#### [Exercise aim]
Go through the entries below and tally the lines containing the string "length"; report only the tally.

#### [Data extracts]

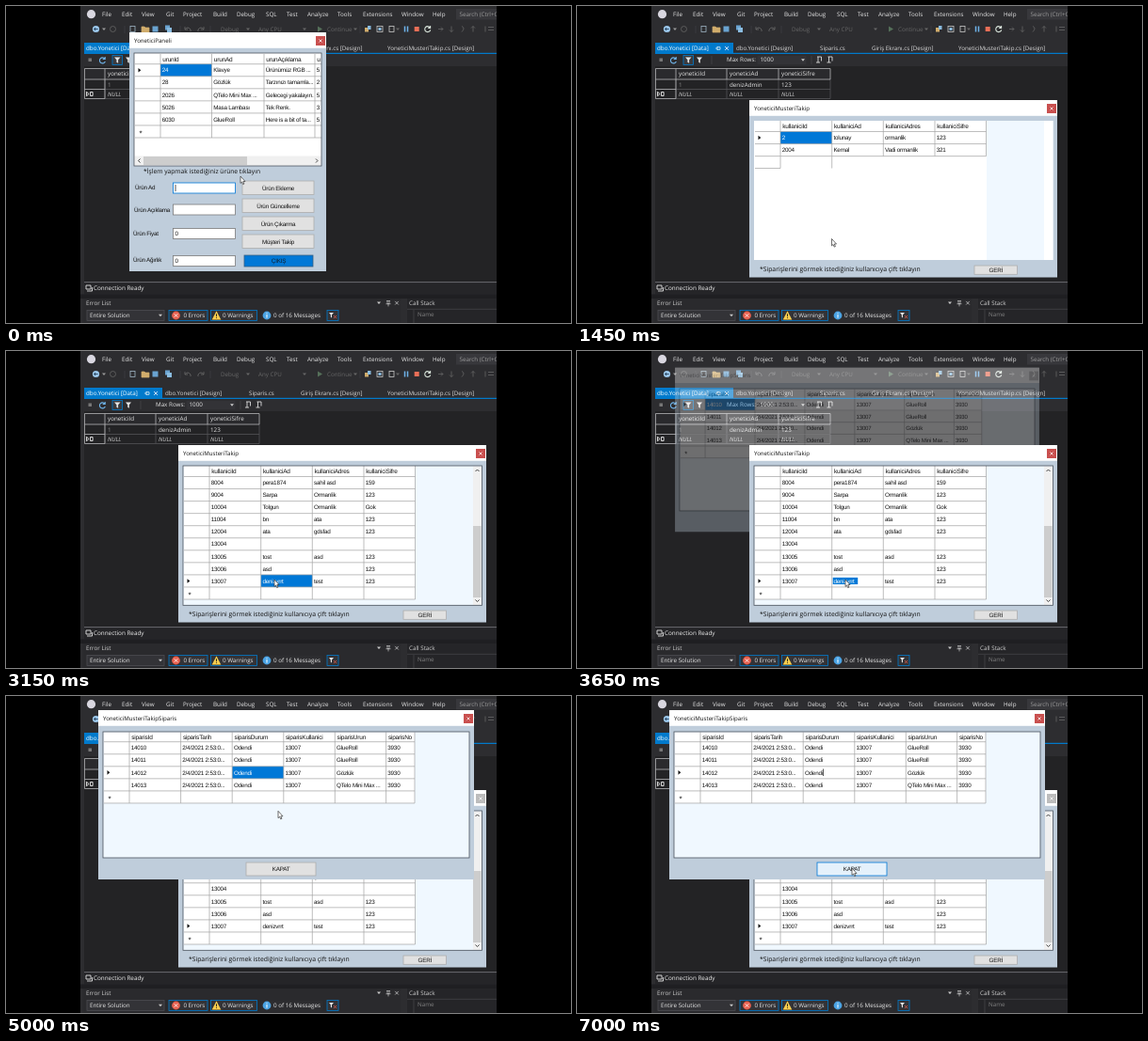
An HTML page that plays this animation: 600x337 px, repeating every 7050 ms.

```html
<!DOCTYPE html>
<html lang="tr">
<head>
<meta charset="utf-8">
<title>Yönetici paneli</title>
<style>
html, body { margin: 0; width: 100%; height: 100%; overflow: hidden; background: #000; }
svg { display: block; width: 100vw; height: 100vh; text-rendering: geometricPrecision; }
text { white-space: pre; }
.ui { font-family: "Open Sans", "Noto Sans", sans-serif; }
.form { font-family: "Liberation Sans", Arial, sans-serif; letter-spacing: -.22px; }
</style>
</head>
<body>
<svg viewBox="0 0 600 337">
  <defs>
    <clipPath id="ide"><rect x="79" width="442" height="337"/></clipPath>
    <clipPath id="panelGrid"><rect x="136" y="50" width="199" height="120"/></clipPath>
    <clipPath id="takipGrid"><rect x="188" y="122" width="317" height="148"/></clipPath>
  </defs>
  <g id="back" clip-path="url(#ide)"></g>
  <g id="wins">
    <g id="panel"></g>
    <g id="siparis"></g>
    <g id="takip"></g>
  </g>
  <path id="cursor" d="M0 0V7.4L1.6 6 2.7 8.6 3.9 8.1 2.8 5.5H5Z" fill="#fff" stroke="#333" stroke-width=".7"/>
</svg>
<script>
const LOOP = 7050;
const BLUE = '#0078d7', BODY = '#bfcddb', AZURE = '#f0f8ff', LINE = '#a3a3a3', EDGE = '#4a525c';
const $ = id => document.getElementById(id);

// Drawing helpers; text is placed by its vertical middle.
const rect = (x, y, w, h, fill, stroke) =>
  `<rect x="${x}" y="${y}" width="${w}" height="${h}" fill="${fill}"` +
  (stroke ? ` stroke="${stroke}" stroke-width=".8"` : '') + '/>';
const path = (d, stroke, w = .7, fill = 'none') =>
  `<path d="${d}" stroke="${stroke}" stroke-width="${w}" fill="${fill}"/>`;
const shape = (d, fill) => `<path d="${d}" fill="${fill}"/>`;
const dot = (x, y, r, fill) => `<circle cx="${x}" cy="${y}" r="${r}" fill="${fill}"/>`;
const text = (cls, x, y, s, fill, size, extra = '') =>
  `<text class="${cls}" x="${x}" y="${y + size * .35}" font-size="${size}" fill="${fill}" ${extra}>${s}</text>`;
const ui = (x, y, s, fill = '#e6e6e6', size = 6.25, extra) => text('ui', x, y, s, fill, size, extra);
const form = (x, y, s, fill = '#111', size = 6.3, extra) => text('form', x, y, s, fill, size, extra);
const cross = (x, y, r, c) => path(`M${x - r} ${y - r}L${x + r} ${y + r}M${x + r} ${y - r}L${x - r} ${y + r}`, c, .8);
const down = (x, y, c = '#999') => shape(`M${x - 2} ${y - 1}h4l-2 2.4z`, c);

function button(b, hot) {
  const [x, y, w, h, label] = b;
  return rect(x, y, w, h, hot ? '#e5f1fb' : '#e1e1e1', hot ? BLUE : '#adadad') +
    form(x + w / 2, y + h / 2 + .2, label, '#111', 6.3, 'text-anchor="middle"');
}

function frame(x, y, w, h, title, active = true) {
  return rect(x, y, w, h, BODY) + rect(x, y, w, 16.8, '#fff') +
    ui(x + 5, y + 8.7, title, active ? '#111' : '#777', 6.15) +
    rect(x + w - 11, y + 4, 10, 10, active ? '#c9504f' : '#bcbcbc') +
    cross(x + w - 6, y + 9, 1.5, '#fff');
}

// Data table: the first column holds the row markers, the last row may be the "new" row.
function table({ xs, y, head, heads, rows, mark, sel, edit }) {
  const pitch = 13.05, left = xs[0], right = xs[xs.length - 1];
  const top = y + head, rowY = r => top + r * pitch, bottom = rowY(rows.length);
  let s = rect(left, y, right - left, bottom - y, '#fff');
  if (sel) {
    const [r, c] = sel;
    s += rect(xs[c + 1], rowY(r), xs[c + 2] - xs[c + 1], pitch, BLUE);
  }
  let d = xs.slice(1).map(x => `M${x} ${y}V${bottom}`).join('');
  for (let r = 0; r <= rows.length; r++) d += `M${left} ${rowY(r)}H${right}`;
  s += path(d, LINE);
  heads.forEach((h, c) => s += form(xs[c + 1] + 2.3, y + head / 2 + .2, h, '#111', 6.5));
  rows.forEach((row, r) => {
    const mid = rowY(r) + pitch / 2;
    if (!row) {
      s += form(left + 4.5, mid + 1.5, '*', '#111', 8);
      return;
    }
    row.forEach((v, c) => {
      const on = sel && sel[0] === r && sel[1] === c;
      const marked = edit && edit[0] === r && edit[1] === c;
      if (marked) s += rect(xs[c + 1] + 1, mid - 3.6, 26.5, 7.2, BLUE);
      s += form(xs[c + 1] + 1.7, mid, v, on || marked ? '#fff' : '#111');
    });
  });
  if (mark >= 0) {
    const m = rowY(mark) + pitch / 2;
    s += shape(`M${left + 3.5} ${m - 2.3}l2.8 2.3l-2.8 2.3z`, '#111');
  }
  return s;
}

function drawBack() {
  const dim = '#666', pale = '#c8c8c8';
  let s = rect(79, 0, 442, 337, '#2d2d30');
  s += dot(90.5, 8.7, 4.6, '#d9d7e0');
  [[102, 'File'], [123, 'Edit'], [144, 'View'], [170, 'Git'], [188, 'Project'], [220, 'Build'], [245, 'Debug'],
   [276, 'SQL'], [298, 'Test'], [320, 'Analyze'], [352, 'Tools'], [379, 'Extensions'], [420, 'Window'], [453, 'Help']]
    .forEach(([x, n]) => s += ui(x, 8.8, n));
  s += rect(478, 3, 46, 11.5, '#38383c') + ui(481.5, 8.8, 'Search (Ctrl+Q)', '#9a9a9a');

  // main toolbar
  s += dot(95.5, 24.5, 3.6, '#9cc8ec') + path('M97.6 24.5h-4l1.6-1.6M93.6 24.5l1.6 1.6', '#24405c', .9) +
    down(104, 24.5) + `<circle cx="113.5" cy="24.5" r="3" fill="none" stroke="${dim}" stroke-width=".8"/>`;
  s += path('M126 21v8M185 21v8M217 21v8M376 21v8', '#414145');
  s += rect(132, 21.5, 5, 6, 'none', '#9fb4c4') + path('M144 28v-6h3l1 1h4v5z', '#d0ac6c', .7, '#d0ac6c') +
    rect(155.5, 21.5, 6, 6, '#6aa3d0') + rect(169, 20.5, 5, 5, '#6aa3d0') + rect(171, 23, 5, 5, '#8abce0');
  s += path('M190 22v3h3M190 25q3-4 6 0v2M210 22v3h-3M210 25q-3-4-6 0v2', dim, .9);
  s += ui(228, 24.6, 'Debug', dim) + down(257, 24.6, dim);
  s += ui(268, 24.6, 'Any CPU', dim) + down(317, 24.6, dim);
  s += shape('M331 21.5l5 3l-5 3z', '#56705a') + ui(341, 24.6, 'Continue', dim) + down(371, 24.6, dim);
  s += rect(381, 23, 4, 4.5, '#d0ac6c') + rect(384, 21, 3.5, 4, '#8abce0') +
    rect(394, 21.5, 6, 6, 'none', pale) + rect(395.5, 23, 3, 3, '#8abce0') + rect(407, 21.5, 5, 6, 'none', pale) + down(416, 24.6, dim);
  s += path('M423.5 21.5v6M426.5 21.5v6', '#6fb4ea', 1.5) + rect(433.7, 22, 5, 5, '#ea6f57') +
    path('M450.2 22.9a3 3 0 1 0 .5 2.4M450.6 21v2.4h-2.4', '#d8e4da', 1.1);
  s += path('M459 24.5h5l-2-2M464 24.5l-2 2M473 21.5v6l-2-2M473 27.5l2-2M484 21.5q4 2 0 6M496 27.5v-6l-2 2M496 21.5l2 2M509 21.5v6M512 22.5h6M512 25.5h6', dim, .8);

  // document tabs
  s += rect(83, 39, 83, 11, '#007acc') + rect(83, 49.8, 438, 1.2, '#007acc');
  s += ui(85, 44.8, 'dbo.Yonetici [Data]', '#fff') + path('M147 45h2M149 43v4M149 43.7h3v2.6h-3', '#fff') + cross(159, 45, 1.9, '#fff');
  [[169, 'dbo.Yonetici [Design]'], [258, 'Siparis.cs'], [313, 'Giriş Ekranı.cs [Design]'], [405, 'YoneticiMusteriTakip.cs [Design]']]
    .forEach(([x, n]) => s += ui(x, 44.8, n, '#dadada', 6.2));

  // data view
  s += rect(83, 64, 438, 230, '#232325');
  s += rect(87.5, 55.5, 3.5, 3.5, '#777') + path('M104.9 56.2a3 3 0 1 0 .4 2.6M105.2 54v2.5h-2.5', '#6fb4ea', 1.1);
  s += rect(113, 52.5, 10.5, 10, '#3a3a3e', '#007acc') + shape('M115 54.5h6.5l-2.4 2.8v3.4l-1.7-1v-2.4z', '#e6e6e6') +
    shape('M127 54.5h6l-2.2 2.8v3.4l-1.6-1v-2.4z', '#e6e6e6') + path('M143 53v9M249 53v9', '#48484c');
  s += ui(159, 57.3, 'Max Rows:') + rect(191.5, 53, 52, 9, '#333337') + ui(194.5, 57.3, '1000') + down(240, 57.3, pale);
  const script = x => path(`M${x} 54h4.5v4.5M${x + 1} 54v6h-2M${x + 1} 60h2`, '#dcdcdc', .9);
  s += script(255) + script(266.5);
  const cols = [83.5, 105, 159, 214, 269];
  s += rect(83, 66.5, 186, 11.5, '#2a2a2d');
  s += path('M105 88.5H269M105 98.5H269' + cols.slice(1).map(x => `M${x} 78V98.5`).join(''), '#59595d') +
    path('M83.5 66.5H269V78H83.5ZM83.5 78V98.5H105V66.5M83.5 88.5H105M159 66.5V78M214 66.5V78', '#b4b4b6', .8);
  ['yoneticiId', 'yoneticiAd', 'yoneticiSifre'].forEach((n, i) => s += ui(cols[i + 1] + 3, 72, n));
  ['1', 'denizAdmin', '123'].forEach((n, i) => s += ui(cols[i + 1] + 3, 83.5, n, i ? '#e6e6e6' : '#888'));
  for (let i = 1; i < 4; i++) s += ui(cols[i] + 3, 93.5, 'NULL', '#cfcfcf', 6.1, 'font-style="italic"');
  s += path('M85.5 91.3l2.6 2.2l-2.6 2.2zM89.5 91.5h2.6v4h-2.6z', '#eee', .9);

  // status line and tool windows
  s += rect(83, 293, 438, 13.5, '#252528') + path('M83 293.6H521', '#7c7c80', .8);
  s += path('M85 297h5v4h-5zM86 303h5.5v-4', '#e0e0e0', .9) + ui(93, 300, 'Connection Ready', '#f0f0f0', 6.35);
  s += rect(79, 306.5, 442, 4.5, '#1f1f22');
  s += rect(82, 311, 337, 26, '#2a2a2d') + ui(85, 315.8, 'Error List', '#cfcfcf') + down(396, 315.5, pale) +
    path('M404 313.5h4M405 313.5v3h2v-3M403.5 316.7h5M406 317v2.4', pale) + cross(415, 315.7, 1.8, pale);
  s += rect(86, 323.5, 82, 11, '#333337', '#4d4d52') + ui(89, 328.8, 'Entire Solution') + down(164, 328.8, pale);
  s += rect(173, 323.5, 41, 11, '#333337', '#007acc') + dot(180.5, 329, 4.4, '#e8604f') + cross(180.5, 329, 1.9, '#fff') + ui(188.4, 328.8, '0 Errors');
  s += rect(217.5, 323.5, 49, 11, '#333337', '#007acc') + shape('M223.5 324.2l4.8 9.2h-9.6z', '#f6ce4e') +
    path('M223.5 327.3v2.6M223.5 330.8v1', '#111', .9) + ui(230, 328.8, '0 Warnings');
  s += rect(270.5, 323.5, 66, 11, '#2d2d30') + dot(277, 329, 4.4, '#4aa3e4') + path('M277 328v3.6M277 326.2v1', '#fff', 1) + ui(284, 328.8, '0 of 16 Messages');
  s += rect(341, 323.5, 12, 11, '#333337', '#007acc') + shape('M343 326h5l-2 2.2v3.4l-1.2-1v-2.4z', '#e6e6e6') + cross(349.5, 330.5, 1.5, '#e8604f');
  s += rect(426, 311, 95, 26, '#252528') + ui(428, 315.8, 'Call Stack', '#cfcfcf') + path('M426 322.3h95M433 323v14', '#48484c') + ui(437, 328.3, 'Name', '#808080');
  return s;
}

const panelButtons = [
  [251, 186, 76, 14.5, 'Ürün Ekleme'], [251, 205, 76, 14.5, 'Ürün Güncelleme'],
  [251, 224, 76, 14.5, 'Ürün Çıkarma'], [251, 243, 76, 14.5, 'Müşteri Takip']
];
const closeButton = [255, 177, 74, 14, 'KAPAT'];
const over = ([x, y, w, h], [px, py]) => px >= x && px <= x + w && py >= y && py <= y + h;

function drawPanel(hot, caret) {
  let s = frame(131, 28, 209, 254, 'YoneticiPaneli') + rect(136, 50, 199, 120, '#fff');
  s += '<g clip-path="url(#panelGrid)">' + table({
    xs: [137, 164, 218.5, 274, 328, 383], y: 51, head: 10.7,
    heads: ['urunId', 'urunAd', 'urunAçıklama', 'u'],
    rows: [
      ['24', 'Klavye', 'Ürünümüz RGB ...', '5'],
      ['28', 'Gözlük', 'Tarzınızı tamamla...', '2'],
      ['2026', 'QTelo Mini Max ...', 'Gelecegi yakalayın.', '5'],
      ['5026', 'Masa Lambası', 'Tek Renk.', '3'],
      ['6030', 'GlueRoll', 'Here is a bit of ta...', '5'], null],
    mark: 0, sel: [0, 0]
  }) + '</g>';
  s += rect(136.5, 159.5, 198, 10, '#f0f0f0') + rect(146, 160, 110, 9, '#cdcdcd') +
    path('M142.5 162.5l-2 2l2 2M329 162.5l2 2l-2 2', '#444', 1) + rect(136, 50, 199, 120, 'none', EDGE);
  s += ui(146, 175.5, '*İşlem yapmak istediğiniz ürüne tıklayın', '#111', 6.7);
  [['Ürün Ad', 137, 192.5, 188], ['Ürün Açıklama', 136, 216.5, 211], ['Ürün Fiyat', 135, 241.5, 236.5], ['Ürün Ağırlık', 135, 269.5, 265.5]]
    .forEach(([n, x, y, top], i) => s += form(x, y, n) + rect(177.5, top, 66, 11, '#fff', i ? '#7a7a7a' : BLUE) +
      (i > 1 ? form(179.5, top + 5.7, '0') : ''));
  if (caret) s += path('M180 190v7', '#111');
  panelButtons.forEach((b, i) => s += button(b, i === hot));
  return s + rect(253, 265, 73, 12, BLUE, '#3a5f80') + form(289.5, 271.2, 'ÇIKIŞ', '#102030', 6.3, 'text-anchor="middle"');
}

const users = [
  ['2', 'tolunay', 'ormanlik', '123'], ['2004', 'Kemal', 'Vadi ormanlik', '321'],
  ['3004', 'asd', 'asd', '123'], ['4004', 'test', 'test', '123'],
  ['6004', 'deneme', 'asd', '123'], ['7004', 'abc', 'test', '123'],
  ['8004', 'pera1874', 'sahil asd', '159'], ['9004', 'Sarpa', 'Ormanlik', '123'],
  ['10004', 'Tolgun', 'Ormanlik', 'Gok'], ['11004', 'bn', 'ata', '123'],
  ['12004', 'ata', 'gdsfad', '123'], ['13004', '', '', ''],
  ['13005', 'tost', 'asd', '123'], ['13006', 'asd', '', '123'],
  ['13007', 'denizvrrt', 'test', '123'], null
];

function drawTakip({ ready, first, picked, editing, active }) {
  let s = frame(183, 100, 327, 188.5, 'YoneticiMusteriTakip', active) + rect(188, 122, 317.5, 148, AZURE);
  const row = (picked ? 14 : 0) - first, col = picked ? 1 : 0;
  const rows = ready ? users.slice(first, first + 11) : users.slice(0, 2);
  if (!ready) s += rect(188, 122, 247, 148, '#fff') + rect(496, 122, 9.5, 148, '#fff') + path('M216 160v12.5H189M270.7 160v12.5', LINE);
  s += '<g clip-path="url(#takipGrid)">' + table({
    xs: [189, 216, 270.7, 325.3, 380, 434.5], y: 122, head: 11.5,
    heads: ['kullaniciId', 'kullaniciAd', 'kullaniciAdres', 'kullaniciSifre'],
    rows, mark: row, sel: row >= 0 && !(picked && (editing || !active)) ? [row, col] : null,
    edit: editing && active ? [row, col] : null
  }) + '</g>';
  if (ready) {
    s += rect(496, 122.5, 9, 147.5, '#f0f0f0') + rect(496, 131 + first * 55 / 6, 8.5, 76, '#cdcdcd') +
      path('M498.5 128l2-2l2 2M498.5 264.5l2 2l2-2', '#444', 1) + rect(188, 122, 317.5, 148.3, 'none', EDGE);
  }
  return s + ui(194, 280, '*Siparişlerini görmek istediğiniz kullanıcıya çift tıklayın', '#111', 6.8) +
    button([422, 276, 45.5, 9.3, 'GERİ']);
}

function drawSiparis({ front, typing, hot }) {
  const order = (id, item) => [id, '2/4/2021 2:53:0...', 'Odendi', '13007', item, '3930'];
  const at = front ? [2, 2] : [0, 0];
  let s = frame(98, 15, 399, 180, 'YoneticiMusteriTakipSiparis', front) + rect(103, 38, 389, 134, AZURE);
  s += table({
    xs: [104, 131, 185.6, 240.2, 294.8, 349.3, 403.6, 434], y: 38.5, head: 10.2,
    heads: ['siparisId', 'siparisTarih', 'siparisDurum', 'siparisKullanici', 'siparisUrun', 'siparisNo'],
    rows: [order('14010', 'GlueRoll'), order('14011', 'GlueRoll'), order('14012', 'Gözlük'), order('14013', 'QTelo Mini Max ...'), null],
    mark: at[0], sel: typing ? null : at
  });
  if (typing) s += path('M261.5 77.5v7.5', '#111');
  return s + rect(103, 38, 389, 134, 'none', EDGE) + button(closeButton, hot);
}

// Pointer path: time, x, y
const route = [
  [0, 249, 181], [50, 249, 181], [450, 270, 246], [750, 270.5, 247.5], [1500, 270.5, 247.5], [1800, 292, 214],
  [2500, 292, 214], [2750, 285, 243], [3800, 285, 243], [4150, 278, 206], [4300, 270, 80], [4450, 270, 80],
  [5000, 289, 122], [5100, 290, 153], [5300, 292, 179], [5450, 292, 179], [5500, 314, 180], [5600, 314, 180],
  [5750, 292, 183], [LOOP, 292, 183]
];
function pointer(t) {
  const i = Math.max(1, route.findIndex(p => p[0] > t));
  const [t0, x0, y0] = route[i - 1], [t1, x1, y1] = route[i];
  const k = (t - t0) / (t1 - t0);
  return [x0 + (x1 - x0) * k, y0 + (y1 - y0) * k];
}

const last = {};
function paint(id, html) {
  if (last[id] !== html) $(id).innerHTML = last[id] = html;
}
const ramp = (t, a, b) => Math.min(1, Math.max(0, (t - a) / (b - a)));

// Windows fade and grow slightly around their centre.
function reveal(id, k, cx, cy) {
  const z = .93 + .07 * (1 - (1 - k) ** 2);
  const g = $(id);
  g.setAttribute('opacity', k);
  g.setAttribute('transform', `translate(${cx * (1 - z)} ${cy * (1 - z)}) scale(${z})`);
}

function render(t) {
  const p = pointer(t), front = t >= 4400;
  paint('panel', drawPanel(panelButtons.findIndex(b => over(b, p)), t < 450 || t >= 950));
  paint('takip', drawTakip({
    ready: t >= 1500, first: t < 2100 ? 0 : t < 2350 ? 3 : 6,
    picked: t >= 3150, editing: t >= 3600, active: !front
  }));
  paint('siparis', drawSiparis({ front, typing: t >= 7000, hot: front && over(closeButton, p) }));
  reveal('panel', 1 - ramp(t, 1250, 1380), 235, 155);
  reveal('takip', ramp(t, 1290, 1440), 346, 194);
  reveal('siparis', ramp(t, 3600, 3750), 297, 105);
  const top = $(front ? 'siparis' : 'takip');
  if ($('wins').lastElementChild !== top) $('wins').append(top);
  $('cursor').setAttribute('transform', `translate(${p[0]} ${p[1]})`);
}

paint('back', drawBack());
const start = performance.now();
function tick() {
  render((performance.now() - start) % LOOP);
  requestAnimationFrame(tick);
}
tick();
</script>
</body>
</html>
```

#### [Output for this task]
3